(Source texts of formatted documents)
===============

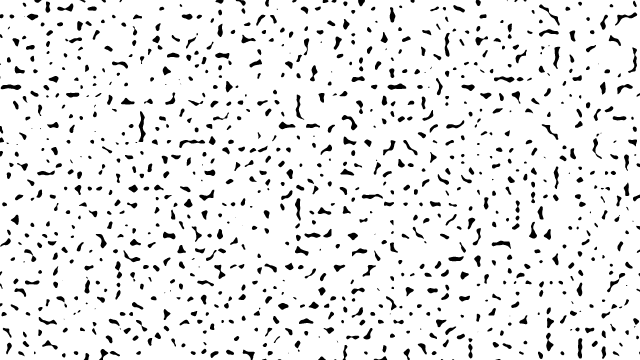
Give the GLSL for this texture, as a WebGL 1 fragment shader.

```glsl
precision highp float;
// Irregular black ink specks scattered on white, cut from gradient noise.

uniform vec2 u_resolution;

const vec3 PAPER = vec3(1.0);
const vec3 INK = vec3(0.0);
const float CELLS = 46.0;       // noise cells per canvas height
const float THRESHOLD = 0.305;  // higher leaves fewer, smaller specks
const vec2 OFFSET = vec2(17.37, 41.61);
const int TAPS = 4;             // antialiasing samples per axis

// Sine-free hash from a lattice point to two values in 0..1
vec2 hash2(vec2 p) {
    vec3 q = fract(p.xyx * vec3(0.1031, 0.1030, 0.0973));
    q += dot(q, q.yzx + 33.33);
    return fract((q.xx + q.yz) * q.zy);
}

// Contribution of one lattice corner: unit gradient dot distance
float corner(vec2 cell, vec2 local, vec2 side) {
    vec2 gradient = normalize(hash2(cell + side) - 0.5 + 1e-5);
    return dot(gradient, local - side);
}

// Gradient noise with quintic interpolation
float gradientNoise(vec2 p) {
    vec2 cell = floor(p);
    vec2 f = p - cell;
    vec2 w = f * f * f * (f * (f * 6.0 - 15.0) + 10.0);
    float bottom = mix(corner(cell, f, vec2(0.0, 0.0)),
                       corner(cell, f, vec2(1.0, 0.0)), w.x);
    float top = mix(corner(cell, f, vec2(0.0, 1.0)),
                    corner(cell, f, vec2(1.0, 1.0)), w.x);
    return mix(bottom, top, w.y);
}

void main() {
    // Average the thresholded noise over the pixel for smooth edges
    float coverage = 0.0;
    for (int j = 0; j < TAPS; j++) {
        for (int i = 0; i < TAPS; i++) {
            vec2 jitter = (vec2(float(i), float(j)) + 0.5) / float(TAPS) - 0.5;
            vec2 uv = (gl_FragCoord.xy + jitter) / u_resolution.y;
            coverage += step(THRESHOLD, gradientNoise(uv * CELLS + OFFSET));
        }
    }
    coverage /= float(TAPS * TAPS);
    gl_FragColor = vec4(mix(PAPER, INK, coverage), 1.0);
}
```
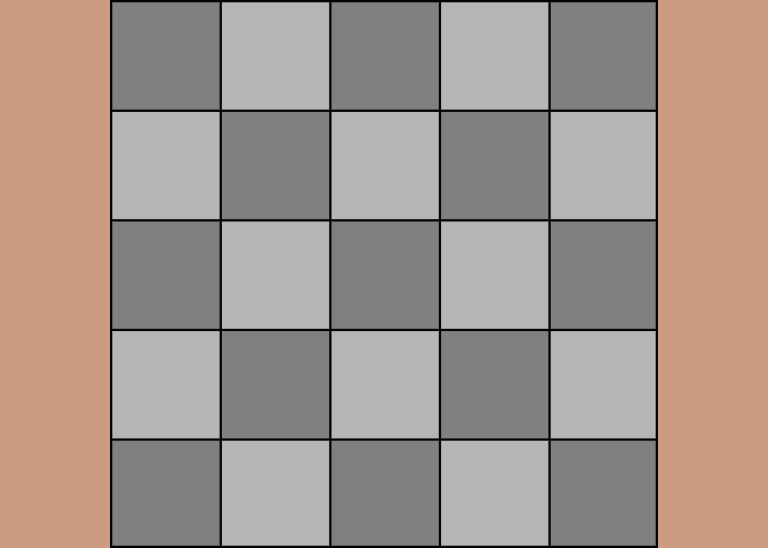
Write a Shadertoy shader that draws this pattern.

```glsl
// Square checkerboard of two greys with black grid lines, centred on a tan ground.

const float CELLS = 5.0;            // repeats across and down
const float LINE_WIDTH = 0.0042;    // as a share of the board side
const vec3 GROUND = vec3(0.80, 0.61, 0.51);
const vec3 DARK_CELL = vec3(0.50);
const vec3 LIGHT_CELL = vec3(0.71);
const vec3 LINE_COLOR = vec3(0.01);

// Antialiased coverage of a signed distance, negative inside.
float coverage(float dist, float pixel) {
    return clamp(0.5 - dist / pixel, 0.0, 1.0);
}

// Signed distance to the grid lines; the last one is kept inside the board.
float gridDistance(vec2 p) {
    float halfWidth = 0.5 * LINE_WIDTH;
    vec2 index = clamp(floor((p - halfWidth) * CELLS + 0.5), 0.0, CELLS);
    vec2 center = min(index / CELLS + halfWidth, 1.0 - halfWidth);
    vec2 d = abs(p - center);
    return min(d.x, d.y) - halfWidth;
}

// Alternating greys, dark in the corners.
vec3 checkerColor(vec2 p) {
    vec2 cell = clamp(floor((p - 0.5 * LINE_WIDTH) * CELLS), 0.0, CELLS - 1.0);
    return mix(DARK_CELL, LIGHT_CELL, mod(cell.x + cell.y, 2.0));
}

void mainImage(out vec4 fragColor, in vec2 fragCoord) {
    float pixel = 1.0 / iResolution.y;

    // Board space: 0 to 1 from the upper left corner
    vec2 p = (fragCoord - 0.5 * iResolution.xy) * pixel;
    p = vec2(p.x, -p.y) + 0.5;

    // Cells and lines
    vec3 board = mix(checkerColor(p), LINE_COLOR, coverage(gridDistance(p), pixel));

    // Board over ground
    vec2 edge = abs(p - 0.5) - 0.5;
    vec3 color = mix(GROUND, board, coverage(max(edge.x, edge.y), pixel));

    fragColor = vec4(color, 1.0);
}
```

===============

## PROBLEM STATEMENT
Please write out all the entries above exactly, but leave out the pictures.

## ANSWER BOX
Give the GLSL for this texture, as a WebGL 1 fragment shader.

```glsl
precision highp float;
// Irregular black ink specks scattered on white, cut from gradient noise.

uniform vec2 u_resolution;

const vec3 PAPER = vec3(1.0);
const vec3 INK = vec3(0.0);
const float CELLS = 46.0;       // noise cells per canvas height
const float THRESHOLD = 0.305;  // higher leaves fewer, smaller specks
const vec2 OFFSET = vec2(17.37, 41.61);
const int TAPS = 4;             // antialiasing samples per axis

// Sine-free hash from a lattice point to two values in 0..1
vec2 hash2(vec2 p) {
    vec3 q = fract(p.xyx * vec3(0.1031, 0.1030, 0.0973));
    q += dot(q, q.yzx + 33.33);
    return fract((q.xx + q.yz) * q.zy);
}

// Contribution of one lattice corner: unit gradient dot distance
float corner(vec2 cell, vec2 local, vec2 side) {
    vec2 gradient = normalize(hash2(cell + side) - 0.5 + 1e-5);
    return dot(gradient, local - side);
}

// Gradient noise with quintic interpolation
float gradientNoise(vec2 p) {
    vec2 cell = floor(p);
    vec2 f = p - cell;
    vec2 w = f * f * f * (f * (f * 6.0 - 15.0) + 10.0);
    float bottom = mix(corner(cell, f, vec2(0.0, 0.0)),
                       corner(cell, f, vec2(1.0, 0.0)), w.x);
    float top = mix(corner(cell, f, vec2(0.0, 1.0)),
                    corner(cell, f, vec2(1.0, 1.0)), w.x);
    return mix(bottom, top, w.y);
}

void main() {
    // Average the thresholded noise over the pixel for smooth edges
    float coverage = 0.0;
    for (int j = 0; j < TAPS; j++) {
        for (int i = 0; i < TAPS; i++) {
            vec2 jitter = (vec2(float(i), float(j)) + 0.5) / float(TAPS) - 0.5;
            vec2 uv = (gl_FragCoord.xy + jitter) / u_resolution.y;
            coverage += step(THRESHOLD, gradientNoise(uv * CELLS + OFFSET));
        }
    }
    coverage /= float(TAPS * TAPS);
    gl_FragColor = vec4(mix(PAPER, INK, coverage), 1.0);
}
```
Write a Shadertoy shader that draws this pattern.

```glsl
// Square checkerboard of two greys with black grid lines, centred on a tan ground.

const float CELLS = 5.0;            // repeats across and down
const float LINE_WIDTH = 0.0042;    // as a share of the board side
const vec3 GROUND = vec3(0.80, 0.61, 0.51);
const vec3 DARK_CELL = vec3(0.50);
const vec3 LIGHT_CELL = vec3(0.71);
const vec3 LINE_COLOR = vec3(0.01);

// Antialiased coverage of a signed distance, negative inside.
float coverage(float dist, float pixel) {
    return clamp(0.5 - dist / pixel, 0.0, 1.0);
}

// Signed distance to the grid lines; the last one is kept inside the board.
float gridDistance(vec2 p) {
    float halfWidth = 0.5 * LINE_WIDTH;
    vec2 index = clamp(floor((p - halfWidth) * CELLS + 0.5), 0.0, CELLS);
    vec2 center = min(index / CELLS + halfWidth, 1.0 - halfWidth);
    vec2 d = abs(p - center);
    return min(d.x, d.y) - halfWidth;
}

// Alternating greys, dark in the corners.
vec3 checkerColor(vec2 p) {
    vec2 cell = clamp(floor((p - 0.5 * LINE_WIDTH) * CELLS), 0.0, CELLS - 1.0);
    return mix(DARK_CELL, LIGHT_CELL, mod(cell.x + cell.y, 2.0));
}

void mainImage(out vec4 fragColor, in vec2 fragCoord) {
    float pixel = 1.0 / iResolution.y;

    // Board space: 0 to 1 from the upper left corner
    vec2 p = (fragCoord - 0.5 * iResolution.xy) * pixel;
    p = vec2(p.x, -p.y) + 0.5;

    // Cells and lines
    vec3 board = mix(checkerColor(p), LINE_COLOR, coverage(gridDistance(p), pixel));

    // Board over ground
    vec2 edge = abs(p - 0.5) - 0.5;
    vec3 color = mix(GROUND, board, coverage(max(edge.x, edge.y), pixel));

    fragColor = vec4(color, 1.0);
}
```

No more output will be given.